Now let's cross rue Pelleport and go onto rue du Borrégo.The shop at the nr18 is supplying products directly from local producers within 200 kilometers around Paris. Remember the Bellevilloise motto, more than one hundred years ago. “ Direct from the producer to the consumer.” It resonates with the today motto of the shop: “ Buy local at fair price for consumer and producer.”
At n° 33, villa du Borrégo, there are pretty and quiet houses. A little bit further, Villa Amélie has some charm too. Arrived at the rue Haxo, we turn left.
During the bloody week that ended the Paris Commune on May 29, 1871, many violent street-fights opposed theCommunards and the government troops. Villa of the hostages (Villa des Otages) is marked by one of these last days. On Friday, May 26, fifty prisoners, mainly priests and gendarmes were taken from the prison La Roquette to a Commune command place at 85, rueHaxo, where they were all killed.
Later in 1872, Jesuits bought the land between 83, rue Haxo and 55, rue du Borrégo in memory of this specific Commune event, a little bit forgotten today. The church of Notre-Dame-des-Otages (Our Lady of the Hostages) was built later between 1936 and 1938. In the yard of the church, there is a memorial laid on a piece of the wall against which the hostages were killed. There is also a door from the prison La Roquette where three Jesuits priests were locked up.
At 85, rue Haxo, nothing remains from the Villa of the Hostages, but the name of the passage where the hostages were fired.
Let's now walk along rue Haxo up to Passage Montenegro on the left. Arrived rue de Romainville, lets' stroll in the streets Emile Desvaux and Paul de Kock.
Back to rue de Romainville, we go up to the metro station Télégraphe in front of the Belleville cemetery where two monuments can be seen. One where theHaxo hostages were buried and one in memory of the Paris Commune.
Located on the second highest hill of Paris after Montmartre, the metro station is very deep.
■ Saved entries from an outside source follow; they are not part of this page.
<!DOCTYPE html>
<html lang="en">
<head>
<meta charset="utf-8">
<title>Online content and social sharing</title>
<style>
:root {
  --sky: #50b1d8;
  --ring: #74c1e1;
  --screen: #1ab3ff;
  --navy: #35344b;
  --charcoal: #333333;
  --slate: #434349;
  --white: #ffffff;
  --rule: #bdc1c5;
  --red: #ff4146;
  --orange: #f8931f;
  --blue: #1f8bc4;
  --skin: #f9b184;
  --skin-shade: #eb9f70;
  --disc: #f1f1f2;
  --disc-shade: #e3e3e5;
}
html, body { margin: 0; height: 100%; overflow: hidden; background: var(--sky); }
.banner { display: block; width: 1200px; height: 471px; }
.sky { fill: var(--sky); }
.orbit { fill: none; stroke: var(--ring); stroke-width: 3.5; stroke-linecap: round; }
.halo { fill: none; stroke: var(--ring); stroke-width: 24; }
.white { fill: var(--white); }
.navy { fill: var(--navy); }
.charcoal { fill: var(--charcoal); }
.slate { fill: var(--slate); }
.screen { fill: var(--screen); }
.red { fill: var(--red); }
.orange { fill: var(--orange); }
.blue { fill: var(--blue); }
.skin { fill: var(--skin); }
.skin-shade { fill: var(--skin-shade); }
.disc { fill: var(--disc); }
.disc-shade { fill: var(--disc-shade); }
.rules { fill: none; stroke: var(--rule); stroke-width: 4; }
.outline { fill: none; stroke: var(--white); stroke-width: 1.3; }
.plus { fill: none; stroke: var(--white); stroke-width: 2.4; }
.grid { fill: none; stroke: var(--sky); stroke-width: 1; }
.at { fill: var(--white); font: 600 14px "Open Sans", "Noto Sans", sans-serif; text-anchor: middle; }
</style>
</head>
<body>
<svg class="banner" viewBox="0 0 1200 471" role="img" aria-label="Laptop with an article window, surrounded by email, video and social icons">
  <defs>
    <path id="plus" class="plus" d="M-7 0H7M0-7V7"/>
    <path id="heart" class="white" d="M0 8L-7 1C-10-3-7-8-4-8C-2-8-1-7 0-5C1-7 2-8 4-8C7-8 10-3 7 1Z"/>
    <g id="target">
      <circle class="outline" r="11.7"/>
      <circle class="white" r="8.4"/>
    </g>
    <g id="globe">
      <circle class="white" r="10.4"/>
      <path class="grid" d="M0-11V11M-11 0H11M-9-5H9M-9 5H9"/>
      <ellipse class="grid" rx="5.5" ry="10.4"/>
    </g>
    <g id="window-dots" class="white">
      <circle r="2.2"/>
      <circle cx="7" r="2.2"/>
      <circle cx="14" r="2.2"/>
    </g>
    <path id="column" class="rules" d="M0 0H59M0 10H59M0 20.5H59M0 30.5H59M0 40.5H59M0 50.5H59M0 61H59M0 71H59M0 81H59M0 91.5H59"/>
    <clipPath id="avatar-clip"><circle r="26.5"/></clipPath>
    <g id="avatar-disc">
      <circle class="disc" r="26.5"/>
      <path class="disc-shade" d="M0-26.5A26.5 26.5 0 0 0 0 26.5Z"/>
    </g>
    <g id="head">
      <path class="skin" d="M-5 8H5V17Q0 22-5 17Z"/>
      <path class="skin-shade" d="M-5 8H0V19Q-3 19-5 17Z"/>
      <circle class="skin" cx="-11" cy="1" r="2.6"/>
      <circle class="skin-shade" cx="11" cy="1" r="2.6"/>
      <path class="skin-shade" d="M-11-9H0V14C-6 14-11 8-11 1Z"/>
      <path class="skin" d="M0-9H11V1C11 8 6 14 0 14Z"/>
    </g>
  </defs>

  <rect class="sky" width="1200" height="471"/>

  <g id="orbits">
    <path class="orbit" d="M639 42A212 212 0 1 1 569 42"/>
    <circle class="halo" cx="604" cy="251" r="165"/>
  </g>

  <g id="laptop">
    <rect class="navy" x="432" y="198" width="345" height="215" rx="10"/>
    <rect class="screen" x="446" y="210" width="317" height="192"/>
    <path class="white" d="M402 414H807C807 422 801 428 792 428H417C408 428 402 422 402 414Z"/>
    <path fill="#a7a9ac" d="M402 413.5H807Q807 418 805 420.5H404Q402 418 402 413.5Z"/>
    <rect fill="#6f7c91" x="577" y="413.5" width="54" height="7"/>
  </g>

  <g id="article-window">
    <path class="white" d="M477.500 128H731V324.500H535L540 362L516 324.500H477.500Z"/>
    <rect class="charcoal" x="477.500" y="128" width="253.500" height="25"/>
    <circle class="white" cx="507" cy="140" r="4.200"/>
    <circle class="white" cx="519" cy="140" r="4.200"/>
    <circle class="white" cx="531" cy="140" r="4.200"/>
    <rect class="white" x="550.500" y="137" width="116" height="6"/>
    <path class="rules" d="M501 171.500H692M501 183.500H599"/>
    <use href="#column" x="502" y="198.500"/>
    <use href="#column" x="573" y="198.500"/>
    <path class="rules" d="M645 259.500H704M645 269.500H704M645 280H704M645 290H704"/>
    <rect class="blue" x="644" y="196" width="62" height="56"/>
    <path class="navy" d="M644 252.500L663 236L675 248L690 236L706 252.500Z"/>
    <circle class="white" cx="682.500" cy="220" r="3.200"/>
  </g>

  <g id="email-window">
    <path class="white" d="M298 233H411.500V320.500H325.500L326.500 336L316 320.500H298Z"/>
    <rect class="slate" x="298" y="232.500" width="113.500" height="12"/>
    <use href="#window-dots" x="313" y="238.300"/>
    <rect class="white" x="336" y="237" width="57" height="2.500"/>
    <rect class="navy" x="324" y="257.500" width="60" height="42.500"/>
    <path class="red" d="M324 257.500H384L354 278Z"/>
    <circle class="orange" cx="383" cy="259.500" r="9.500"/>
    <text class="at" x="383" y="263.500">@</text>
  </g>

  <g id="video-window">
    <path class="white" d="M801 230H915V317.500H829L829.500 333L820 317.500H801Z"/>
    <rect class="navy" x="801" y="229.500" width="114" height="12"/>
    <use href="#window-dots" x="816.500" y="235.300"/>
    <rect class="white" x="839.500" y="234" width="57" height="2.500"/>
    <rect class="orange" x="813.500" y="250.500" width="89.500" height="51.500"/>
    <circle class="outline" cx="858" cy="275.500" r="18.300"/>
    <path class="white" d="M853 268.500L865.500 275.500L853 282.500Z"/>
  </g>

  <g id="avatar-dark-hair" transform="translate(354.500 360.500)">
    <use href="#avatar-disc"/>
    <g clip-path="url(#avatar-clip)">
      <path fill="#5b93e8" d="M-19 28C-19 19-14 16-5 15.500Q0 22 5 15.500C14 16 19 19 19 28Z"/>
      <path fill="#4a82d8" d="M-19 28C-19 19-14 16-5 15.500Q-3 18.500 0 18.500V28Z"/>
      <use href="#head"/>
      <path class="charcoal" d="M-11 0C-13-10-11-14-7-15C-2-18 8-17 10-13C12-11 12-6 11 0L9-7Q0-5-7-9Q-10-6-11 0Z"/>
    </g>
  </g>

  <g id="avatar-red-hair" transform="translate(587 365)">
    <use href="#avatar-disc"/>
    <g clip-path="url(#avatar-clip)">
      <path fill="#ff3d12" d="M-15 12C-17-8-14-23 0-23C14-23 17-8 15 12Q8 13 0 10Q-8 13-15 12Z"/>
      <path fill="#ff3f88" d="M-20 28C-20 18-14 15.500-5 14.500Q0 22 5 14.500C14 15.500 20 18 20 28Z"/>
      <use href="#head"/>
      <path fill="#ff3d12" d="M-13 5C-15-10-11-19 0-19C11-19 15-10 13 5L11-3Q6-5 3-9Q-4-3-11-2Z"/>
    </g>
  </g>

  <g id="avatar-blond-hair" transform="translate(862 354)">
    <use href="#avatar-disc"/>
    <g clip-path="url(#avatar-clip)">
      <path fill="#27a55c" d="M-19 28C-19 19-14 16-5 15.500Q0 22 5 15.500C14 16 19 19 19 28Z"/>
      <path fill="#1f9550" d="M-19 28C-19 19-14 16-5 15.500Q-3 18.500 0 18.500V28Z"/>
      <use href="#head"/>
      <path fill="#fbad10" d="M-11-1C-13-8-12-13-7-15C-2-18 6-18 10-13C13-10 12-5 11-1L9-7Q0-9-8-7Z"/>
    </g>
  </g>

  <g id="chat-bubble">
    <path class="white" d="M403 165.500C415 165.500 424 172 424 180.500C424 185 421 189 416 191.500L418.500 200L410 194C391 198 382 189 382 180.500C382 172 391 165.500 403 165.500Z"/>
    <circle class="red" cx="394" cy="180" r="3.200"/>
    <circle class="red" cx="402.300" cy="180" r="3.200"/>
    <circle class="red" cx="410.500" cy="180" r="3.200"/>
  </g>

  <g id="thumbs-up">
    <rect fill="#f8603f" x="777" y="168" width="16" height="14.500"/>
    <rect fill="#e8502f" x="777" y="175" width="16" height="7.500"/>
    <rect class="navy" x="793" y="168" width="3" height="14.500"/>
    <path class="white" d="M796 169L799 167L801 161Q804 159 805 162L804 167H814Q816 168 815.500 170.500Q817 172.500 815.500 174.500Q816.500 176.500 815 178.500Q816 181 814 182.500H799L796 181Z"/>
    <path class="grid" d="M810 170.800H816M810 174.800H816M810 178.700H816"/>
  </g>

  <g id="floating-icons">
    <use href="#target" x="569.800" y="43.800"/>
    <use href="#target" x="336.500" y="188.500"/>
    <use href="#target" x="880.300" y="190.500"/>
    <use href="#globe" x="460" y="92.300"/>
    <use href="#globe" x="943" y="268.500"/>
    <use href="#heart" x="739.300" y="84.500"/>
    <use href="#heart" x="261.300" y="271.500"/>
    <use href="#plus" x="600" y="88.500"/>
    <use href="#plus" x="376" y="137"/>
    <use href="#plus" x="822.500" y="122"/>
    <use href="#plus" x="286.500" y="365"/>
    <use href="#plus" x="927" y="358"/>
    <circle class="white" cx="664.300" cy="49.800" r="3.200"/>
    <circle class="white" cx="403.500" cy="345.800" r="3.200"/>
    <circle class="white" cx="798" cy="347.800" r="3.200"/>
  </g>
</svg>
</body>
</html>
Its name, Télégraphe recalls the experiment of Claude Chappe's optical telegraph, which provided the news about 1792 French victories of Fleurus and Jemmapes battles.
Lastly, I would like to end about street-art as Belleville neighborhood is one of the key spot in Paris. You may want to join street art walking tours...